You don’t have to be an astronomer to get a larger-than-life view of the latest lunar event. Whether it’s a Summer Solstice full moon or a lunar eclipse, there are plenty of apps that will greatly improve your skygazing abilities. These include night-vision apps that let you trick out your iPhone’s default camera to perform in low-light conditions, an app that helps you see the moon’s exact rise and set times, as well as an app that lets you see a map of the light pollution in your city and find areas with clear skies.
You’ll never have to take another grainy blood moon Instagram photo or miss another rare cosmic event again.
1) Star Chart

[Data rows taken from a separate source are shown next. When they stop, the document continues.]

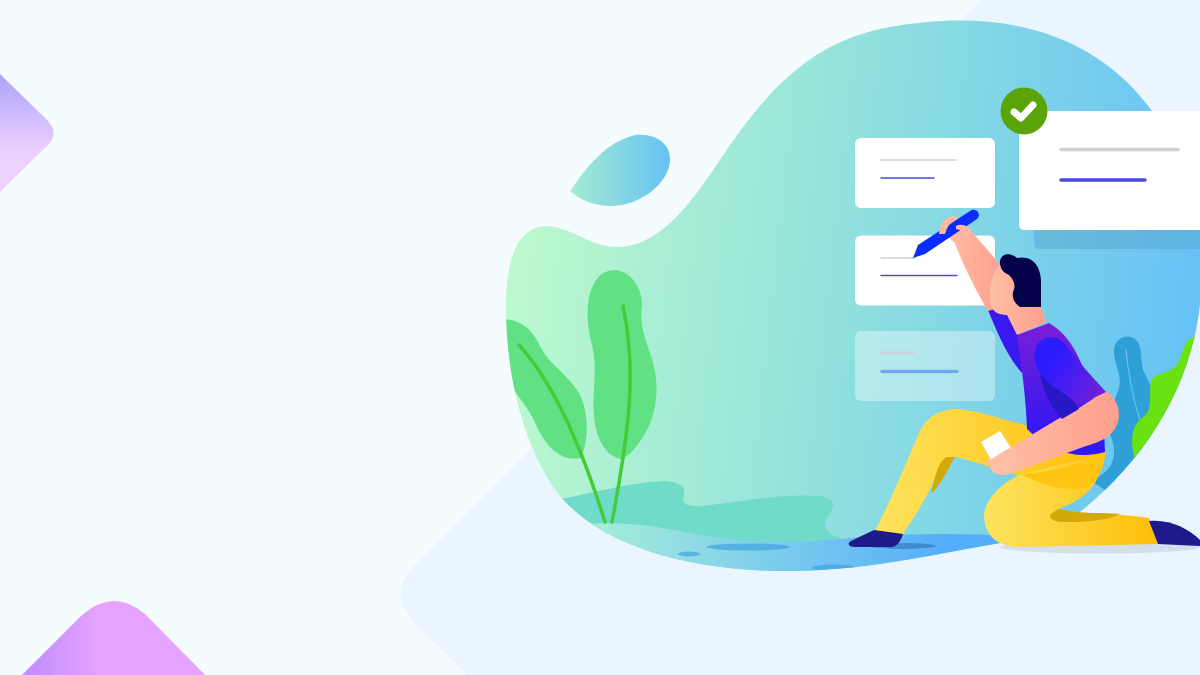
<!DOCTYPE html>
<html lang="en">
<head>
<meta charset="utf-8">
<title>Checklist hero illustration</title>
<style>
:root {
  --page: #f5fcff;
  --panel: #ebf5ff;
  --card: #ffffff;
  --rule: #cfcfd4;
  --accent: #4a48e8;
  --check: #5aa308;
  --leaf: #62e184;
  --vein: #42cd38;
  --hill: #70dbc8;
  --hair: #04024a;
  --shoe: #1e1a8c;
  --pen: #0a2cff;
  --fold: #d3a908;
}
html, body { margin: 0; height: 100%; overflow: hidden; background: var(--page); }
.hero { display: block; width: 1200px; height: 675px; }
.panel { fill: var(--panel); }
.card { fill: var(--card); }
.rule { stroke: var(--rule); stroke-linecap: round; }
.accent { stroke: var(--accent); stroke-linecap: round; }
.leaf { fill: var(--leaf); }
.vein { fill: none; stroke: var(--vein); stroke-width: 3.5; stroke-linecap: round; }
.hill { fill: var(--hill); }
.puddle { fill: #3d9fe0; opacity: .65; }
.check { fill: var(--check); }
.tick { fill: none; stroke: #fff; stroke-width: 7; stroke-linecap: round; stroke-linejoin: round; }
.hair { fill: var(--hair); }
.shoe { fill: var(--shoe); }
.pen { fill: var(--pen); }
.fold { fill: var(--fold); }
</style>
</head>
<body>
<svg class="hero" viewBox="0 0 1200 675" role="img" aria-label="A kneeling man with a pen ticks off cards on a list">
  <defs>
    <linearGradient id="sky" gradientUnits="userSpaceOnUse" x1="515" y1="250" x2="1195" y2="325">
      <stop offset="0" stop-color="#bcf9cd"/>
      <stop offset=".45" stop-color="#94e2dc"/>
      <stop offset="1" stop-color="#66c2f6"/>
    </linearGradient>
    <linearGradient id="drop-fill">
      <stop offset="0" stop-color="#a4ebd2"/>
      <stop offset="1" stop-color="#66c2f6"/>
    </linearGradient>
    <linearGradient id="ground" gradientUnits="userSpaceOnUse" x1="600" y1="530" x2="950" y2="550">
      <stop offset="0" stop-color="#a4ecda"/>
      <stop offset="1" stop-color="#54adfc"/>
    </linearGradient>
    <linearGradient id="violet" x2="0" y2="1">
      <stop offset="0" stop-color="#aaa4fb"/>
      <stop offset=".65" stop-color="#ecd0ff"/>
      <stop offset="1" stop-color="#eed5ff"/>
    </linearGradient>
    <linearGradient id="pink">
      <stop offset="0" stop-color="#bc8dff"/>
      <stop offset=".42" stop-color="#e6a2ff"/>
      <stop offset="1" stop-color="#e6a2ff"/>
    </linearGradient>
    <linearGradient id="skin">
      <stop offset="0" stop-color="#ffc0a6"/>
      <stop offset="1" stop-color="#ff9e8c"/>
    </linearGradient>
    <linearGradient id="trousers">
      <stop offset="0" stop-color="#fde45e"/>
      <stop offset="1" stop-color="#ffbd08"/>
    </linearGradient>
    <linearGradient id="shirt" gradientUnits="userSpaceOnUse" x1="1060" y1="325" x2="1050" y2="450">
      <stop offset="0" stop-color="#7c1fd6"/>
      <stop offset=".75" stop-color="#3d18ee"/>
      <stop offset="1" stop-color="#2f18fb"/>
    </linearGradient>
    <linearGradient id="sleeve" gradientUnits="userSpaceOnUse" x1="1052" y1="360" x2="1106" y2="392">
      <stop offset="0" stop-color="#2b1cff"/>
      <stop offset="1" stop-color="#741fd8"/>
    </linearGradient>
    <path id="blob" d="M506 300C507 255 520 226 547 226C575 228 588 247 618 247C665 246 697 194 730 145C774 82 818 41 885 28C990 8 1090 26 1152 111C1194 170 1212 240 1197 325C1183 400 1140 462 1085 508C1060 528 1035 537 1000 543C920 557 860 572 775 571C680 569 600 543 560 496C522 447 505 370 506 300Z"/>
    <clipPath id="blob-clip"><use href="#blob"/></clipPath>
    <rect id="list-card" width="140" height="70" rx="6"/>
  </defs>

  <g id="backdrop">
    <rect width="1200" height="675" fill="#f5fcff"/>
    <path class="panel" d="M981 0H1200V675H467L413 622Q388 595 413 567Z"/>
    <path fill="url(#violet)" d="M0 74L48 121Q59 133 48 145L0 192Z"/>
    <path fill="url(#pink)" d="M22 675L81 616Q113 587 145 614L205 675Z"/>
  </g>

  <g id="landscape">
    <use href="#blob" fill="url(#sky)"/>
    <path id="drop" fill="url(#drop-fill)" d="M570 191C586 168 606 141 636 135C657 133 671 145 670 161C668 183 642 205 612 206C594 206 580 200 570 191Z"/>
    <g clip-path="url(#blob-clip)">
      <path class="hill" d="M550 501C590 494 625 483 663 481C682 482 686 488 684 495C681 503 685 507 700 506C740 502 780 493 820 496C834 498 836 504 830 513C819 527 827 533 840 538L850 560H600L550 510Z"/>
      <path fill="url(#ground)" d="M560 526C625 519 655 526 695 534C750 544 800 543 850 538C910 533 960 533 1010 536V600H560Z"/>
      <g class="puddle">
        <ellipse cx="748" cy="547" rx="42" ry="3.5"/>
        <ellipse cx="689" cy="554" rx="11" ry="2.5"/>
        <ellipse cx="834" cy="568" rx="22" ry="3.5"/>
      </g>
      <g id="left-plant">
        <path class="leaf" d="M500 319C523 319 533 331 541 348C550 365 567 374 579 393C589 411 589 440 581 458C560 462 546 446 537 427C529 407 517 397 500 370Z"/>
        <path class="leaf" d="M615 270C631 271 643 289 642 306C639 325 646 341 652 359C661 388 657 420 638 444C630 455 626 457 621 459C607 457 596 440 594 416C592 390 598 371 592 345C585 318 585 286 603 273Q609 270 615 270Z"/>
        <path class="vein" d="M519 345C552 381 581 445 605 522M623 306C637 371 629 432 612 522"/>
      </g>
      <g id="right-plant">
        <path fill="#2f9fd8" d="M1090 480C1111 474 1119 458 1111 437C1104 420 1113 406 1118 391C1124 376 1113 364 1114 349C1116 335 1133 332 1139 344C1143 354 1139 366 1147 378C1155 391 1149 405 1151 417C1155 434 1146 446 1150 461L1120 500Z"/>
        <path fill="none" stroke="#75c5ee" d="M1126 349Q1129 385 1140 420"/>
        <path fill="#6ae212" d="M1135 460C1129 438 1133 424 1143 417C1155 409 1147 390 1152 379C1159 371 1170 375 1178 363C1184 352 1182 338 1200 335V470H1140Z"/>
      </g>
    </g>
  </g>

  <g id="cards">
    <g transform="translate(855 138)">
      <use href="#list-card" class="card"/>
      <path class="rule" stroke-width="1.5" d="M26 22H101"/>
      <path class="accent" stroke-width="1.5" d="M26 40H79"/>
    </g>
    <g transform="translate(855 235.5)">
      <use href="#list-card" class="card"/>
      <path class="rule" stroke-width="1.5" d="M26 22.5H60"/>
      <path class="accent" stroke-width="1.5" d="M26 40H102"/>
    </g>
    <g transform="translate(855 331)">
      <use href="#list-card" class="card" opacity=".36"/>
      <path class="rule" stroke-width="3.5" opacity=".7" d="M27 22H58"/>
      <path stroke="#6fa8f2" stroke-width="3.5" stroke-linecap="round" d="M27 40.5H102"/>
    </g>
    <g id="done-card">
      <path fill="#4f9bc4" opacity=".4" d="M1034 230H1200V249H1040Q1034 249 1034 243Z"/>
      <path class="card" d="M1025 111H1200V230H1025Q1019 230 1019 224V117Q1019 111 1025 111Z"/>
      <path class="rule" stroke-width="3.5" d="M1061 149.500H1178"/>
      <path class="accent" stroke-width="3.5" d="M1061 180H1145"/>
      <circle class="check" cx="1024" cy="111" r="23.500"/>
      <path class="tick" d="M1014 112L1021 118L1033 105"/>
    </g>
  </g>

  <g id="man">
    <ellipse cx="1100" cy="547" rx="100" ry="6.500" fill="#c3d2df" opacity=".6"/>
    <ellipse cx="903" cy="546" rx="33" ry="3" fill="#347fc0" opacity=".75"/>

    <g id="raised-arm">
      <path fill="#3a18f0" d="M988 310L1004 303C1014 317 1023 340 1028 376L1021 372C1006 354 997 332 988 310Z"/>
      <path fill="url(#skin)" d="M939 233C940 224 947 215 955 216L965 224L998 262L1005 306L988 311C978 294 964 268 955 243L947 236Z"/>
      <path class="pen" d="M913 258L918 245L970 211C976 207 982 214 977 219L925 254Z"/>
      <path fill="#ffb8a2" d="M956 226C962 223 969 226 972 233L966 239Q964 230 956 229ZM939 234Q940 221 949 217L956 219Q948 223 945 234Z"/>
    </g>

    <g id="head">
      <path fill="url(#skin)" d="M1002 262C993 270 989 284 990 301C991 312 999 315 1007 315L1017 335L1046 322L1040 305L1028 275Z"/>
      <path class="hair" d="M1000 264C999 254 1009 251 1017 258C1031 255 1040 264 1041 280V307H1020C1014 303 1012 298 1013 292C1017 284 1012 278 1009 275Q1001 272 1000 264Z"/>
    </g>

    <g id="legs">
      <path fill="url(#trousers)" d="M875 531C891 500 907 461 919 433C927 415 943 408 960 409C990 413 1015 425 1050 430L1106 452C1103 472 1090 488 1072 490C1040 483 990 466 956 457C944 455 939 466 934 480C926 500 914 517 902 535Z"/>
      <path class="fold" d="M931 494C935 477 938 461 947 457L955 457C948 468 943 482 931 494Z"/>
      <path fill="url(#trousers)" d="M1021 474C1000 484 984 500 984 517C985 536 998 547 1020 547L1158 544L1149 518C1120 513 1085 514 1056 510C1074 503 1091 494 1098 477Q1104 466 1105 454Z"/>
      <path fill="#ffc512" d="M1021 474C1050 472 1080 464 1105 453C1104 469 1097 482 1084 488C1064 491 1040 485 1021 474Z"/>
      <path class="fold" d="M1059 509C1083 515 1105 512 1120 514C1104 522 1080 522 1060 522C1047 520 1047 514 1059 509Z"/>
      <path class="shoe" d="M874 530L903 534C900 543 896 548 888 547H855C847 547 847 542 853 540Z"/>
      <path class="shoe" d="M1149 521C1169 519 1188 528 1200 540V546L1158 544Z"/>
    </g>

    <g id="torso">
      <path fill="url(#shirt)" d="M1017 335L1049 323C1070 335 1080 358 1086 376L1104 430L1105 452C1080 459 1053 455 1027 429C1026 397 1021 363 1017 335Z"/>
      <path fill="url(#skin)" d="M1105 391C1116 396 1121 410 1118 422C1113 437 1100 442 1086 446L1012 473C1002 477 992 474 990 467L1008 449L1058 419L1079 408Z"/>
      <path fill="#2717c5" d="M1040 373C1052 384 1067 391 1079 409L1062 419Q1043 397 1040 373Z"/>
      <path fill="url(#sleeve)" d="M1035 349C1040 336 1056 333 1065 344L1086 370L1106 392L1079 405C1062 390 1044 384 1037 368Q1033 359 1035 349Z"/>
      <polygon class="card" points="981,442 1000,431 1011,448 991,460"/>
      <path fill="#ffbda6" d="M990 460L1009 448L1018 461L1006 474C998 476 991 473 990 467L985 460Z"/>
    </g>
  </g>
</svg>
</body>
</html>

Star Chart uses both 3D simulation and GPS technology to show you the location of every current star, moon, and planet visible from the Earth. Just point your device at the night sky, and Star Chart will identify every celestial body. Want to see how the supermoon eclipse looks to stargazers in Nashville, Tennessee, or Cape Town, South Africa? Simply change your location in the settings.
Read more from the Daily Dot:
Star Chart’s Time Shift feature also allows you to scroll 10,000 years in the past or the future.
Star Chart’s Facebook page is regularly updated with stunning videos, visitations, and helpful hints on how to watch upcoming cosmic events.
2) NightCap Pro
Many times objects in nature that appear quite the spectacle to the naked eye end up looking flat, faded, or out of focus through the lens of a camera. This truth applies even more so to iPhone photography, where the camera’s default settings might result in a photo of a blood moon that could easily be a street lamp.
In short, don’t be this guy:
iPhone astrophotgrapher Andrew Symes recommends Night Cap Pro, an app he says will essentially “trick your phone into taking the equivalent of a long exposure.”
3) Scope Nights
Scope Nights is a must-have for any urban stargazer: an astronomy weather app. Using a combination of global and national weather forecasts, Scope Nights helps you find the best time and location for optimal stargazing. The app contains a “dark sky” map, incorporating global light pollution data from NASA, which will help you find the closest location with clear skies.
4) Luna Solaria
Luna Solaria allows you to see rise and set times for both the moon and the sun and chart their precise locations in the sky. The app will allow you to view the moon in real-time. It will also let you know its transit time, or when the moon will be at its highest point in the sky.
Photo via Minda Haas/Flickr (CC BY-SA 2.0)
Amrita Khalid is a technology and politics reporter who specializes in breaking down complex issues into practical, useful terms. A former contributor to CQ, a Congressional news and analysis site, she's currently a master's candidate in international relations at the University of Leeds.